There were those who praised him for “coming out”and, through his brave admission, showing the way to recovery for others who are also secretly enslaved by this compulsion. Then there were others who disagreed with the use of the word “addiction” to describe his behaviour. This disagreement came mainly from professionals who have long worked with the concept of addiction that involves dependence on mood-altering substances.
This controversy reminded me of an earlier and still-unresolved debate over another addiction: sex. The Straits Times on 28 April 2013 reported a rise in cases of those battling with various types of addiction, including sex addiction. Dissenters to this classification pointed out that no mood- and mind-altering substances were being consumed, and that withdrawal symptoms – a key characteristic of addiction – were absent when such behaviour stops.
I was initially opposed to using the term “addiction” for those having problems with their sexual behaviour, but for a different set of reasons. My main objection was that it seemed to offer some of my clients an “excuse” for their behaviour. Some argued that since it was a disease, they could not help falling prey to it, and should receive sympathy from others rather than scorn. Though men in general want to avoid being labelled with illnesses, this was one that some took to with little hesitation.
However, as I began seeing more men and a few women struggle with sex and pornography, I have since had to rethink my position. I do see some grapple with the obsession and compulsion of acting in this way.
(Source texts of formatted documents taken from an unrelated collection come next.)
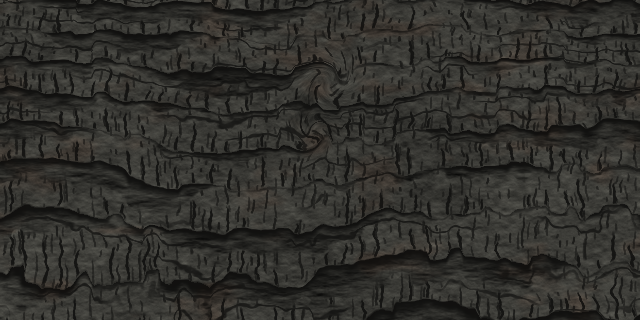
Write a Shadertoy shader that draws this texture.

```glsl
const vec3 BARK_TINT = vec3(1.0, 0.995, 0.92);
const vec3 BROWN_TINT = vec3(1.08, 0.97, 0.86);
const float PLATE_TONE = 0.236;
const float RECESS_TONE = 0.165;
const float CRACK_TONE = 0.065;

float hash(vec2 p) {
    vec3 q = fract(p.xyx * 0.1031);
    q += dot(q, q.yzx + 33.33);
    return fract((q.x + q.y) * q.z);
}

float noise(vec2 p) {
    vec2 i = floor(p), f = fract(p);
    f = f * f * (3.0 - 2.0 * f);
    float low = mix(hash(i), hash(i + vec2(1, 0)), f.x);
    float high = mix(hash(i + vec2(0, 1)), hash(i + vec2(1, 1)), f.x);
    return mix(low, high, f.y);
}

float fbm(vec2 p) {
    float sum = 0.0, amp = 0.533;
    for (int i = 0; i < 4; i++) {
        sum += amp * noise(p);
        p = p * 2.03 + vec2(17.3, 9.1);
        amp *= 0.5;
    }
    return sum;
}

// Rotates the fibres around a knot
vec2 twist(vec2 p, vec2 centre, float radius, float angle) {
    vec2 d = p - centre;
    float a = angle * exp(-dot(d, d) / (radius * radius));
    return centre + mat2(cos(a), sin(a), -sin(a), cos(a)) * d;
}

// Ridge coordinate: whole numbers are the lower edges of plates
float ridgeCoord(vec2 p) {
    float v = 5.0 * p.y + 3.0 * p.y * p.y;
    v += 1.5 * (fbm(p * vec2(1.4, 2.0) + 4.0) - 0.5);
    v += 0.35 * (fbm(p * vec2(11.0, 9.0) + 31.0) - 0.5);
    float jag = noise(vec2(p.x * 19.0, p.y * 5.0));
    return v + 0.16 * smoothstep(0.35, 0.65, jag);
}

// How far a furrow gapes along its length
float furrowOpening(float x, float boundary) {
    return smoothstep(0.2, 0.75, noise(vec2(x * 2.6, boundary * 7.3 + 2.0)));
}

// Tapered upright cracks, one per cell
float crackLayer(vec2 q, float seed, float halfWidth, float blur) {
    vec2 cell = floor(q), f = fract(q);
    float centre = 0.3 + 0.4 * hash(cell + seed);
    float reach = 0.25 + 0.65 * hash(cell + seed + 41.0);
    float present = step(0.3, hash(cell + seed + 83.0));
    float taper = 1.0 - smoothstep(reach * 0.5, reach, f.y);
    float width = halfWidth * (0.4 + 0.6 * taper);
    float line = 1.0 - smoothstep(width, width + blur, abs(f.x - centre));
    return line * present * smoothstep(0.0, 0.35, taper) * smoothstep(0.0, 0.06, f.y);
}

float uprightCracks(vec2 p, float v, float pixel) {
    float wiggle = 0.7 * (fbm(p * vec2(9.0, 22.0)) - 0.5);
    float cracks = 0.0;
    for (int i = 0; i < 3; i++) {
        float layer = float(i);
        float columns = 19.0 + 7.0 * layer;
        float x = p.x * columns + wiggle;
        float shift = layer * hash(vec2(floor(x), layer + 5.0));
        vec2 q = vec2(x, v * (1.0 + 0.5 * layer) + shift);
        float line = crackLayer(q, 13.0 * layer, 0.055, columns * pixel);
        cracks = max(cracks, line * (1.0 - 0.2 * layer));
    }
    return cracks;
}

// Thin broken splits running along the ridges
float grainSplits(vec2 p, float v, float pixel) {
    float w = v * 2.3 + 1.1 * fbm(p * vec2(6.0, 14.0));
    float d = abs(fract(w) - 0.5);
    float mask = smoothstep(0.5, 0.68, noise(vec2(p.x * 5.0, floor(w) * 3.7)));
    return mask * (1.0 - smoothstep(0.03, 0.05 + 18.0 * pixel, d));
}

// Fine relief lit from above
float relief(vec2 p, vec2 scale) {
    return fbm(p * scale) - fbm((p + vec2(0.001, 0.005)) * scale);
}

void mainImage(out vec4 fragColor, in vec2 fragCoord) {
    float pixel = 1.0 / iResolution.y;
    vec2 uv = fragCoord * pixel;
    vec2 p = twist(uv, vec2(1.03, 0.74), 0.06, 1.5);
    p = twist(p, vec2(0.98, 0.58), 0.05, -1.3);

    // Ridges, recesses and the shadows under plate edges
    float v = ridgeCoord(p);
    float row = floor(v), f = fract(v), below = 1.0 - f;
    float opening = furrowOpening(p.x, row + 1.0);
    float ragged = 0.5 * (fbm(p * vec2(16.0, 30.0)) - 0.5);
    float plate = smoothstep(-0.05, 0.07, below - 0.55 * opening + ragged);
    float shadow = 1.0 - smoothstep(0.02, 0.07 + 0.2 * opening, below + 0.25 * ragged);
    shadow *= 0.4 + 0.6 * smoothstep(0.0, 0.35, opening);
    float edge = 1.0 - smoothstep(0.0, 10.0 * pixel, f);
    shadow = max(shadow, edge * (0.3 + 0.5 * furrowOpening(p.x, row)));

    // Surface tones
    float grain = fbm(p * vec2(38.0, 55.0)) - 0.5;
    float plateTone = PLATE_TONE + 0.14 * grain + 0.17 * relief(p, vec2(45.0, 70.0));
    float fibre = fbm(p * vec2(20.0, 75.0) + 50.0) - 0.5;
    float recessTone = RECESS_TONE + 0.2 * fibre + 0.2 * relief(p, vec2(25.0, 80.0));
    float tone = mix(recessTone, plateTone, plate);
    tone += 0.08 * (fbm(uv * vec2(3.0, 5.0) + 70.0) - 0.5);

    // Cracks
    float cracks = uprightCracks(p, v, pixel) * (0.15 + 0.75 * plate);
    cracks = max(cracks, 0.75 * grainSplits(p, v, pixel));
    tone = mix(tone, CRACK_TONE, clamp(max(cracks, shadow), 0.0, 1.0));

    float brown = smoothstep(0.55, 0.8, fbm(uv * vec2(6.0, 11.0) + 23.0));
    fragColor = vec4(max(tone, 0.03) * mix(BARK_TINT, BROWN_TINT, brown), 1.0);
}
```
Their daily waking moments are filled with lewd thoughts and images, or planning how to fulfil their desires.
This preoccupation meant that they may appear absent-minded, distracted at work, and mentally and emotionally disconnected from loved ones. The compulsive nature of such addictions can see addicts persisting in their actions even at the risk of being found out. They are often aware of the strong negative social consequences from the discovery of their actions, yet seem powerless to avoid it.
Another defining characteristic of the addictive process is the development of tolerance. This means that the addict requires more and more repetitions of the behaviour to achieve the same effect that he wants. He may also be more willing to try new avenues of perversion that may involve more risk.
This form of addiction has been around for a long time, but these days through the availability of pornographic materials through the Internet and even over mobile phones, it has grown to epic proportions. The Psychotherapy Networker reported in their Jan/Feb 2016 issue that in 1991, there were no more than 90 adult magazines available in the USA; today there are approximately 2.5 million adult websites.
Has humankind become more depraved? I think this is another sad example of what happens when we focus on meeting our own needs rather than caring for our fellow men; when our drive is not to temper but to fulfil every desire; when we stop having real connections with real people (with all the complications and obligations involved) and instead want interactions and exchanges with paid professionals who cater to our every fancy and fantasy. Life cannot be just about us. Where is the meaning and purpose in that?
For those trapped in the web of these addictions, help is available. It begins, as in the process of salvation, with the admission of our sorry state, the declaration that we have lost control of this aspect of our lives, and the desire to turn ourselves over to God. It is only when this is done that we begin to truly regain control of our desires.
Picture by Ocus+Focus/Bigstock.com
Benny Bong –has been a family and marital therapist for more than 30 years, and is a certified work-life consultant. He was the first recipient of the AWARE Hero Award in 2011 and is a member of Kampong Kapor Methodist Church.